Dayton’s Needs Your Rent

In 2017 downtown developers decided to plunk more than $200 million into the Dayton’s Project, a massive overhaul and renovation of the century-old property at 700 Nicollet Mall. Five years later, that budget has shot up to $350 million, and reconstruction efforts have weathered a pandemic, a mass exodus from downtown, and riots. This week the project is finally starting to get stuff done. Sort of. Axios shared images this morning from a tour it took on Friday, and you can kinda see what it’s going to be, if you squint hard enough. The first floor of the building (which you might recognize as the former JB Hudson Jewelers space) features a makers’ market that will host around 30 vendors. Up on the seventh floor there are swanky tenant amenities, including couches, a fireplace, and a bar. Theoretically there’s going to be a food court in the basement, but it’s still not clear when that will be happening. And so far, available office space is only 10% booked. Yikes. 

Knowing When It’s Time

How would you like to die? Most of us won’t get to choose, but 75-year-old Cheryl Harms Hauser of Hopkins, who is currently experiencing the onset of Alzheimer’s, has decided to end her life on her terms.

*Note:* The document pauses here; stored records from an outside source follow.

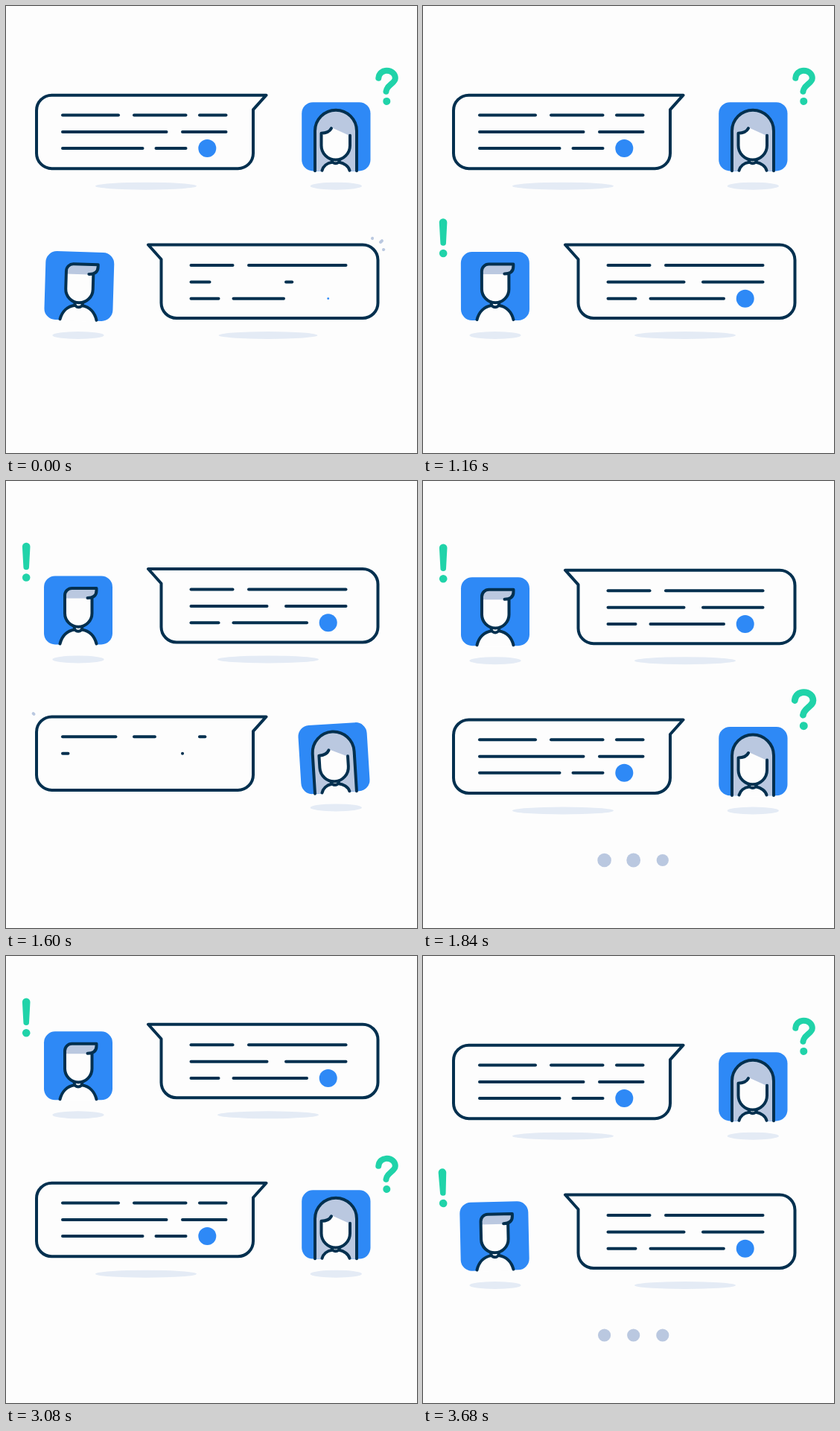
Animation of 552x600 px, one loop 3720 ms. Source, as an HTML page:

```html
<!DOCTYPE html>
<html lang="en">
<head>
<meta charset="utf-8">
<title>Conversation</title>
<style>
  html, body { margin: 0; width: 100%; height: 100%; overflow: hidden; background: #fdfdfd; }
  svg { display: block; width: 552px; height: 600px; }
  .ink { fill: none; stroke: #03304f; stroke-width: 4; stroke-linecap: round; stroke-linejoin: round; }
  .paper { fill: #fdfdfd; }
  .blue { fill: #2e89f6; }
  .hair { fill: #bac8e0; }
  .shade { fill: #e4ebf5; }
  .mint { fill: #20d3a9; }
  .hook { fill: none; stroke: #20d3a9; stroke-width: 8; stroke-linecap: round; }
  .spark { stroke: #bac8e0; stroke-width: 4; stroke-linecap: round; }
</style>
</head>
<body>
<svg id="stage" viewBox="0 0 552 600"></svg>
<script>
const LOOP = 3720, TURN = 1780, RISE = 200.8;
const NS = 'http://www.w3.org/2000/svg';
const stage = document.getElementById('stage');

const clamp = u => Math.max(0, Math.min(1, u));
const span = (t, start, dur) => clamp((t - start) / dur);
const sine = u => (1 - Math.cos(Math.PI * u)) / 2;
const quad = u => u < .5 ? 2 * u * u : 1 - 2 * (1 - u) ** 2;
const cubic = u => u < .5 ? 4 * u ** 3 : 1 - 4 * (1 - u) ** 3;
const back = u => 1 + 2.7 * (u - 1) ** 3 + 1.7 * (u - 1) ** 2;

function add(parent, tag, attrs = {}) {
  const el = document.createElementNS(NS, tag);
  set(el, attrs);
  return parent.appendChild(el);
}
function set(el, attrs) {
  for (const k in attrs) el.setAttribute(k, attrs[k]);
}
function show(el, on) {
  el.style.display = on ? '' : 'none';
}
function scaleAt(el, x, y, s, turn = 0) {
  show(el, s > 0);
  set(el, { transform: `translate(${x} ${y}) rotate(${turn}) scale(${s}) translate(${-x} ${-y})` });
}

const BUBBLE = 'M191 320.5H479A20.5 20.5 0 0 1 499.5 341V398.5A20.5 20.5 0 0 1 479 419H229A20.5 20.5 0 0 1 208.5 398.5V340Z';

// Lines: x, y, end x, start time, duration
const MAN = {
  pivot: [97, 422], sign: [27.2, 332], disc: [432.7, 392.7, 198], shadow: [352, 442], sparkAt: 184, flip: '',
  lines: [
    [248.5, 348, 304.5, -73, 170], [326, 348, 456.5, -50, 200],
    [248.5, 370.5, 350.5, 145, 170], [376, 370.5, 456.5, 170, 150],
    [248.5, 392.7, 285.5, -5, 180], [305.5, 392.7, 404, -10, 340]
  ],
  avatar: `
    <rect class="blue" x="51" y="330" width="92" height="92" rx="15"/>
    <path class="paper" d="M72.5 423C75 411 82 403.5 92 402L97 398L102 402C112 403.5 119 411 121.500 423Z"/>
    <path class="ink" d="M72.5 421C75 411 82 403.5 92 402M102 402C112 403.5 119 411 121.5 421"/>
    <path class="ink paper" style="fill:#fdfdfd" d="M91.700 399A5.3 5.3 0 0 0 102.300 399"/>
    <path class="paper" d="M79 355H115.5V380A18.2 18.2 0 0 1 79 380Z"/>
    <path class="hair" d="M79 360V356A9.5 9.5 0 0 1 88.5 346.5H121.5V350C121.5 356 117.5 360 109.5 360Z"/>
    <path class="ink" d="M115.5 360V380A18.2 18.2 0 0 1 79 380V356A9.5 9.5 0 0 1 88.5 346.5H121.5V349.5C121.5 356 117.5 359.5 109.5 359.5"/>`,
  mark: `
    <path class="mint" d="M21.9 290.5A5.3 5.3 0 0 1 32.5 290.5L31 318A3.8 3.8 0 0 1 23.4 318Z"/>
    <circle class="mint" cx="27.2" cy="332" r="5.3"/>`
};

const WOMAN = {
  pivot: [443.3, 422.5], sign: [511.3, 328.7], disc: [270.3, 391.8, 150], shadow: [188, 442.5], sparkAt: 10,
  flip: 'translate(540.5 0) scale(-1 1)',
  lines: [
    [76, 347.3, 151, -125, 170], [172, 347.3, 241.5, -62, 190], [260, 347.3, 295.5, -30, 170],
    [76, 369.8, 215.5, -5, 175], [237, 369.8, 295.5, 18, 170],
    [76, 391.8, 183.5, 50, 170], [201.5, 391.8, 241.5, 90, 150]
  ],
  avatar: `
    <rect class="blue" x="397.2" y="330" width="92.3" height="92.3" rx="15"/>
    <path class="hair" d="M415 422V368.5A28 28 0 0 1 471 368.5V422Z"/>
    <path class="paper" d="M424.5 423.3C426 416 431 411.5 438 410.5L442.700 407L447.500 410.5C454 411.5 460 416 461.5 423.3Z"/>
    <path class="ink" d="M424.5 421.5C426 416 431 411.5 438 410.5M447.5 410.5C454 411.5 460 416 461.5 421.5"/>
    <path class="ink" style="fill:#fdfdfd" d="M437.5 407.5A5.300 5.3 0 0 0 448 407.5"/>
    <path class="paper" d="M423.5 371.5C431 371.5 435 369 437.5 364L462 375V388A19.2 19.2 0 0 1 423.5 388Z"/>
    <path class="ink" d="M415 422V368.5A28 28 0 0 1 471 368.5V422
      M462 374.5V388A19.2 19.2 0 0 1 423.5 388V371.5C431 371.5 435 369 437 365"/>`,
  mark: `
    <path class="hook" d="M500.3 297.6C501 291 505.5 287.6 511.5 287.6C518 287.6 522.8 292 522.8 297.5C522.8 305 511.3 306.5 510.5 315.5"/>
    <circle class="mint" cx="511.3" cy="328.7" r="5"/>`
};

const RAYS = [[4, -19, 12], [15, -14, 0], [19, -4, 12]];

function buildGroup(kind, at) {
  const g = add(stage, 'g');
  add(g, 'ellipse', { class: 'shade', cx: kind.pivot[0], cy: kind.shadow[1], rx: 34.7, ry: 5 });
  const shadow = add(g, 'ellipse', { class: 'shade', cx: kind.shadow[0], cy: kind.shadow[1], rx: 68, ry: 5 });
  const frame = add(g, 'g', { transform: kind.flip });
  add(frame, 'path', { class: 'ink', d: BUBBLE, style: 'fill:#fdfdfd' });
  const rays = RAYS.map(() => add(frame, 'line', { class: 'spark' }));
  const lines = kind.lines.map(([x, y]) => add(g, 'line', { class: 'ink', x1: x, y1: y, y2: y }));
  const disc = add(g, 'circle', { class: 'blue', cx: kind.disc[0], cy: kind.disc[1], r: 12 });
  const avatar = add(g, 'g');
  avatar.innerHTML = kind.avatar;
  const mark = add(g, 'g');
  mark.innerHTML = kind.mark;
  return { kind, at, g, shadow, rays, lines, disc, avatar, mark };
}

// Vertical offset: rise from below, move up one row, then leave
function offset(t) {
  const enter = t < 50 ? 330 - 335.2 * cubic(span(t, -260, 310)) : -5.2 * (1 - sine(span(t, 50, 110)));
  const u = t - TURN;
  const up = u < 10 ? -(RISE + 1.8) * quad(span(u, -350, 360)) : -RISE - 1.8 * (1 - sine(span(u, 10, 90)));
  return enter + up - 290 * quad(span(u - TURN, -358, 360));
}

function wobble(t) {
  const s = Math.max(0, t);
  return -4.3 * Math.cos(2 * Math.PI * s / 350) / (1 + s / 160) * (1 - span(s, 1200, 250));
}

function drawGroup(o, time) {
  const t = time - o.at, k = o.kind;
  const on = t > -260 && t < 2 * TURN + 2;
  show(o.g, on);
  if (!on) return;
  set(o.g, { transform: `translate(0 ${offset(t)})` });

  const turn = wobble(t);
  set(o.avatar, { transform: `rotate(${turn} ${k.pivot})` });
  scaleAt(o.mark, ...k.sign, back(span(t, 205, 105)), turn * 1.4);
  scaleAt(o.disc, k.disc[0], k.disc[1], back(span(t, k.disc[2], 115)));
  scaleAt(o.shadow, ...k.shadow, sine(span(t, 20, 200)));

  k.lines.forEach(([x, , end, start, dur], i) => {
    const u = span(t, start, dur);
    show(o.lines[i], u > 0);
    set(o.lines[i], { x2: x + (end - x) * sine(u) + .01 });
  });

  RAYS.forEach(([x, y, lag], i) => {
    const u = span(t, k.sparkAt + lag, 120);
    const from = 1 + .7 * sine(clamp(2 * u - 1)), to = 1 + .7 * sine(clamp(2 * u));
    show(o.rays[i], u > 0 && u < 1);
    set(o.rays[i], { x1: 488 + x * from, y1: 331 + y * from, x2: 488.01 + x * to, y2: 331 + y * to });
  });
}

const groups = [WOMAN, MAN, WOMAN, MAN].map((kind, i) => buildGroup(kind, -200 + (i - 1) * TURN));
const dots = [243.6, 282.7, 321.8].map(x => add(stage, 'circle', { class: 'hair', cx: x, cy: 509 }));

function draw(now) {
  const time = now % LOOP;
  groups.forEach(o => drawGroup(o, time));
  const t = (time + 200) % TURN;
  dots.forEach((dot, i) => {
    const size = back(span(t, 205 + 15 * i, 80)) * (1 - sine(span(t, 1020 + 40 * i, 120)));
    set(dot, { r: Math.max(0, 8.6 * size) });
  });
}

const began = performance.now();
function tick() {
  draw(performance.now() - began);
  requestAnimationFrame(tick);
}
tick();
</script>
</body>
</html>
```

The method Hauser intends to take when her dementia sets in more fully is called VSED, or “voluntarily stopping eating and drinking.” The process is self-explanatory, though it requires the assistance of a caregiver—in this case, Hauser’s husband David McNally. You experience no pain, you eventually fall asleep, and then you eventually die. It’s a difficult story that’s well-told by Kevyn Burger for the Strib. If you’re wondering whether Minnesota will legalize faster, more humane ways for people to die without suffering, a “death with dignity” bill has been proposed in the legislature again this year, as it has been in every session since 2015.   

Minneapolis School Bus Drivers Ready to Strike

It’s Strikevember, and the folks who transport your kids to school and back are getting in on the action. This weekend, drivers and dispatchers who work with Minneapolis Public Schools, and are represented by Teamsters Local 320, voted unanimously to authorize a strike if talks break down. On the table are issues of compensation, safety, and retention. Like many school districts, MPS has already had to deal with school bus staffing shortages this year, which has in turn increased stress on the drivers and dispatchers who remain.    

Anyone out There Ever Been Mistreated by the Cops?

The Minneapolis Police Department still exists, and remains impervious to major reforms thanks to union protections and state and city regulations. But a federal civil rights investigation into the department’s practices continues, with the Justice Department currently taking statements from residents who say they’ve been unjustly treated by the MPD. And oh, do these Minneapolis residents have some stories to tell, as reported in this AP story about the investigation. The feds are looking to see if there is “a pattern or practice of unconstitutional policing,” which, if found, would lead to the negotiation of a consent decree with the city that would require changes to be implemented.